[RECORDS SHOWN]

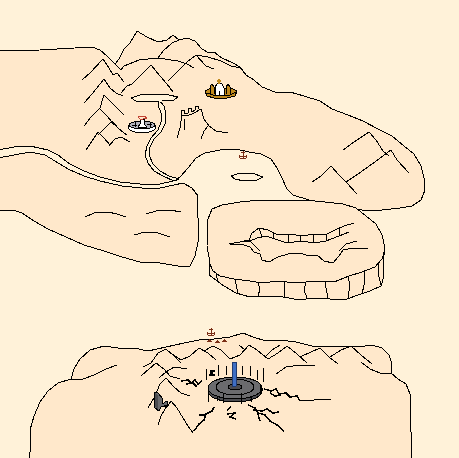
<!DOCTYPE html>
<html lang="en">
<head>
<meta charset="utf-8">
<title>Fantasy map</title>
<style>
:root {
  --sea: #fff2d9;
  --land: #ffe8cb;
  --ink: #000;
  --stone: #6b6b6e;
  --stone-dark: #4c4c50;
  --gold: #c08a1e;
  --silver: #b4b4be;
  --white: #fff;
  --beam: #3f6fc4;
  --rust: #7a2e16;
}
html, body { margin: 0; overflow: hidden; background: var(--sea); }
svg { display: block; width: 459px; height: 458px; }
.land { fill: var(--land); stroke: var(--ink); }
.line { fill: none; stroke: var(--ink); }
.water { fill: var(--sea); stroke: var(--ink); }
.crack { fill: none; stroke: var(--ink); stroke-width: 1.5; }
.rust { fill: none; stroke: var(--rust); }
</style>
</head>
<body>
<svg viewBox="0 0 459 458" role="img" aria-label="Hand-drawn map with mountains, towns, a mesa island and a crater" shape-rendering="crispEdges" stroke-width="1" stroke-linejoin="round">
  <defs>
    <g id="ship">
      <path class="rust" d="M-4 1L-3 4H3L4 1M0 4V-3M-2 -2H2M-3 2H3"/>
    </g>
  </defs>
  <rect width="459" height="458" fill="var(--sea)"/>

  <g id="mainland">
    <path class="land" d="M-2 51L40 50L92 47L100 50L107 56L115 64L119 59L124 49L130 43L137 31L147 37L158 42L167 40L173 35L179 40L187 38L195 41L202 49L209 53L214 52L222 58L233 63L240 67L246 75L254 80L262 87L275 92L290 92L304 96L320 101L332 109L348 115L363 121L378 129L392 136L404 146L414 154L421 166L424 178L425 190L421 200L412 206L400 208L382 210L362 210L345 207L325 206L309 200L293 195L287 189L282 178L277 168L271 159L261 154L249 152L236 149L220 150L205 153L196 158L188 168L180 177L173 181L160 184L140 184L120 182L100 177L84 171L70 164L58 155L48 150L30 146L14 147L-2 150Z"/>
    <path class="land" d="M-2 158L14 155L30 152L45 155L55 161L68 169L84 176L100 181L122 186L142 188L160 188L174 185L183 183L192 188L198 196L197 210L199 225L198 242L195 256L190 266L178 266L160 263L140 262L122 257L104 251L84 245L66 237L48 229L34 221L22 213L13 210L-2 210Z"/>
    <path class="line" d="M85 217L94 213L108 212L117 214L126 217M146 214L156 211L170 210L181 212M134 235L145 232L158 233L170 237"/>
  </g>

  <g id="northern-mountains">
    <path class="line" d="M115 64L121 70L124 66L139 60L158 58L178 61L187 64L194 68M158 58L163 51L172 43L179 40M168 81L180 69L187 62L196 55L206 66L214 69M196 55L208 57L221 61L231 66L241 68"/>
    <path class="line" d="M82 80L90 73L103 59L109 68L113 75L117 73L124 82M84 103L92 94L104 79L110 88L116 93L123 96M121 93L127 86L132 84L140 76L151 65L160 76L167 84L173 92"/>
    <path class="line" d="M84 126L91 117L100 108L104 95L113 104L124 115M100 109L108 117L114 125M86 150L92 141L98 132L104 138L110 145M98 135L106 127L112 121L119 129L127 135M109 146L115 139L121 137L130 142"/>
  </g>

  <g id="lake-and-river">
    <path class="water" d="M159 100L164 106L166 114L165 124L161 132L154 139L150 147L149 155L153 164L160 171L169 176L179 179L174 181L163 176L154 171L148 163L145 155L147 146L151 138L158 130L161 122L161 113L158 105Z"/>
    <path class="water" d="M131 98L140 95L154 94L169 95L178 97L174 100L162 101L147 101L136 101Z"/>
    <path d="M159 101H162" stroke="var(--sea)" fill="none"/>
    <path class="water" d="M231 176L240 173L252 173L263 177L257 180L244 181L235 179Z"/>
  </g>

  <g id="cliff-fort">
    <path class="line" d="M177 138L180 128L182 115L187 116L194 113L201 109L204 119L209 126L216 131L228 133M182 115L181 111L184 110L185 114L188 113V109L191 108L192 112L195 110L195 107L198 106L199 109L201 109M208 126L204 131L201 139M184 119V130"/>
  </g>

  <g id="silver-town">
    <ellipse cx="142" cy="127" rx="14" ry="6" fill="var(--white)" stroke="var(--ink)"/>
    <ellipse cx="142" cy="125" rx="13" ry="4" fill="var(--silver)" stroke="var(--ink)"/>
    <path d="M138 127L140 124V119H144V124L147 127Z" fill="var(--white)" stroke="var(--ink)"/>
    <path d="M132 125H137M147 124H152M135 122V127M150 122V127" class="line"/>
    <path d="M138 117L141 116H144L147 118L143 119H140Z" fill="var(--land)" stroke="#c24332"/>
  </g>

  <g id="golden-town">
    <path d="M205 91L211 88H231L237 91L235 96L227 98H214L207 96Z" fill="var(--gold)" stroke="var(--ink)"/>
    <path d="M210 94V86L212 84L214 87V94M226 94V87L228 84L230 87V94" fill="var(--gold)" stroke="var(--ink)"/>
    <path d="M215 95V87L218 83L222 84L224 88V95Z" fill="var(--white)" stroke="var(--ink)"/>
    <path d="M219 84V79M217 81H221" fill="none" stroke="var(--gold)" stroke-width="1.5"/>
    <path class="line" d="M207 93L213 95H230L236 92M219 95V91"/>
  </g>

  <g id="eastern-mountains">
    <path class="line" d="M312 182L321 176L331 166L339 175L347 183L357 194M343 150L354 142L369 132L376 140L383 151L389 156M346 182L358 174L372 164L391 150L397 160L409 173"/>
  </g>
  <use href="#ship" x="243" y="154"/>

  <g id="mesa-island">
    <path class="land" d="M208 219L212 209L222 205L240 202L260 200L282 201L304 200L325 202L343 204L356 208L366 216L376 224L382 235L385 248L383 263L384 276L381 286L370 291L358 295L347 299L330 299L312 298L300 300L283 297L266 296L250 297L236 293L224 286L216 280L209 275L210 263L207 246Z"/>
    <path class="line" d="M209 262L213 271L220 276L234 279L250 281L262 283L278 281L296 283L316 281L334 282L349 276L362 272L375 267L382 259L385 249"/>
    <path class="line" d="M216 274L218 281M235 280L238 293M258 283L260 289L258 296M284 282L285 297M306 282L304 290L307 298M325 282L328 299M348 277L350 285L348 298M364 272L365 281L362 294M379 263L378 273L381 285"/>
    <path class="line" d="M229 244L240 242L249 240L252 233L259 228L268 230L278 235L290 234L302 236L314 234L325 235L335 230L344 226L354 223"/>
    <path class="line" d="M240 242L250 241L257 238L266 236L275 239L287 243L301 241L314 243L326 241L339 236L349 232"/>
    <path class="line" d="M259 228L262 237M273 233L274 238M288 234V242M301 236L300 241M313 234L314 242M326 235L327 240M339 229L340 235"/>
    <path class="line" d="M230 244L241 244L250 247L254 252L260 254L262 260L269 262L278 257L288 254L300 253L309 256L317 255L324 261L333 263L339 256L343 250L354 248L368 249M249 240L255 246L260 251M339 251L346 244L357 241"/>
  </g>

  <g id="southern-land">
    <path class="land" d="M71 379L74 369L80 359L90 350L104 346L118 348L134 348L148 351L166 347L184 343L199 340L214 339L230 337L243 333L253 337L266 341L280 340L296 342L312 346L328 346L344 346L358 347L372 345L382 348L389 355L392 364L391 373L398 379L406 384L410 394L411 408L410 423L412 440L411 460H29L31 445L30 430L34 416L40 402L48 391L58 383Z"/>
    <path class="line" d="M71 379L83 379L94 375L106 369L117 365M391 373L380 373L370 369L361 362"/>
    <path class="line" d="M143 367L151 363L158 353L166 349L174 356L181 363M169 352L181 360L190 356L199 348L208 353L216 360M204 351L213 346L221 350L230 359L240 355L249 345L257 350L268 359L278 353L287 346L297 354L307 363M276 374L286 367L301 365L315 366M300 357L311 352L320 348L329 357L338 364M330 357L341 350L351 346L361 355L372 364M245 350L239 345M265 357L272 350L280 345"/>
    <path class="line" d="M141 376L149 369L156 363L164 369L170 376L180 379M159 378L166 372L174 367L187 369M148 408L154 398L160 384L166 378L174 387L181 393L190 396M160 405L167 407L171 401L177 408L183 418L188 426L193 433M167 406L161 416L158 425"/>
  </g>

  <g id="cave-gate">
    <path d="M154 392L158 393L163 399L162 404L167 401L168 405L161 407L159 411L155 408Z" fill="var(--stone)" stroke="var(--ink)"/>
    <path d="M155 393L158 395V409L155 407Z" fill="var(--stone-dark)"/>
  </g>

  <g id="crater">
    <path class="crack" d="M181 381L188 380L191 383L195 380L198 384L202 381M186 384L193 383L197 387M210 371H214L211 373L214 375H209"/>
    <path class="crack" d="M264 389L271 391L276 389L279 394L286 393L290 397L297 396L300 401M270 393L275 396L281 395M194 431L199 424L204 420L206 414L212 411L214 407M205 415L199 415M248 405L255 408L258 413L265 415L270 421L277 425L284 431M253 410L262 411L267 409L273 413L279 412M258 414L260 421M227 414L235 413L230 417L236 419M231 407L227 410"/>
    <path class="line" d="M299 401L314 400L331 399"/>
    <ellipse cx="235" cy="388" rx="27" ry="11" fill="var(--stone)" stroke="var(--ink)"/>
    <path d="M208 388A27 11 0 0 0 262 388V391A27 11 0 0 1 208 391Z" fill="var(--stone-dark)" stroke="var(--ink)"/>
    <ellipse cx="235" cy="387" rx="19" ry="8" fill="var(--stone)" stroke="var(--ink)"/>
    <ellipse cx="235" cy="387" rx="7" ry="3" fill="var(--stone-dark)" stroke="var(--ink)"/>
    <rect x="232" y="362" width="4" height="24" fill="var(--beam)" stroke="#203a70"/>
    <path class="line" d="M206 369V380M218 365V376M226 366V375M242 366V375M250 366V376M257 370V380M263 368V382M208 391V402M217 397V401M223 394V403M241 393V404M251 396V402M260 384V394"/>
  </g>

  <g id="harbour-camp">
    <use href="#ship" x="211" y="331"/>
    <path d="M207 342L209 339L212 342ZM214 343L217 340L220 343ZM221 342L224 339L227 342Z" fill="var(--rust)"/>
  </g>
</svg>
</body>
</html>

[REQUIREMENT] Each line from the start of the entries to the line holding "var(--ink); stroke-width: 1.5;" is to be given again exactly, both ends included, and each picture is to be left out.

[EXPECTED ANSWER]
<!DOCTYPE html>
<html lang="en">
<head>
<meta charset="utf-8">
<title>Fantasy map</title>
<style>
:root {
  --sea: #fff2d9;
  --land: #ffe8cb;
  --ink: #000;
  --stone: #6b6b6e;
  --stone-dark: #4c4c50;
  --gold: #c08a1e;
  --silver: #b4b4be;
  --white: #fff;
  --beam: #3f6fc4;
  --rust: #7a2e16;
}
html, body { margin: 0; overflow: hidden; background: var(--sea); }
svg { display: block; width: 459px; height: 458px; }
.land { fill: var(--land); stroke: var(--ink); }
.line { fill: none; stroke: var(--ink); }
.water { fill: var(--sea); stroke: var(--ink); }
.crack { fill: none; stroke: var(--ink); stroke-width: 1.5; }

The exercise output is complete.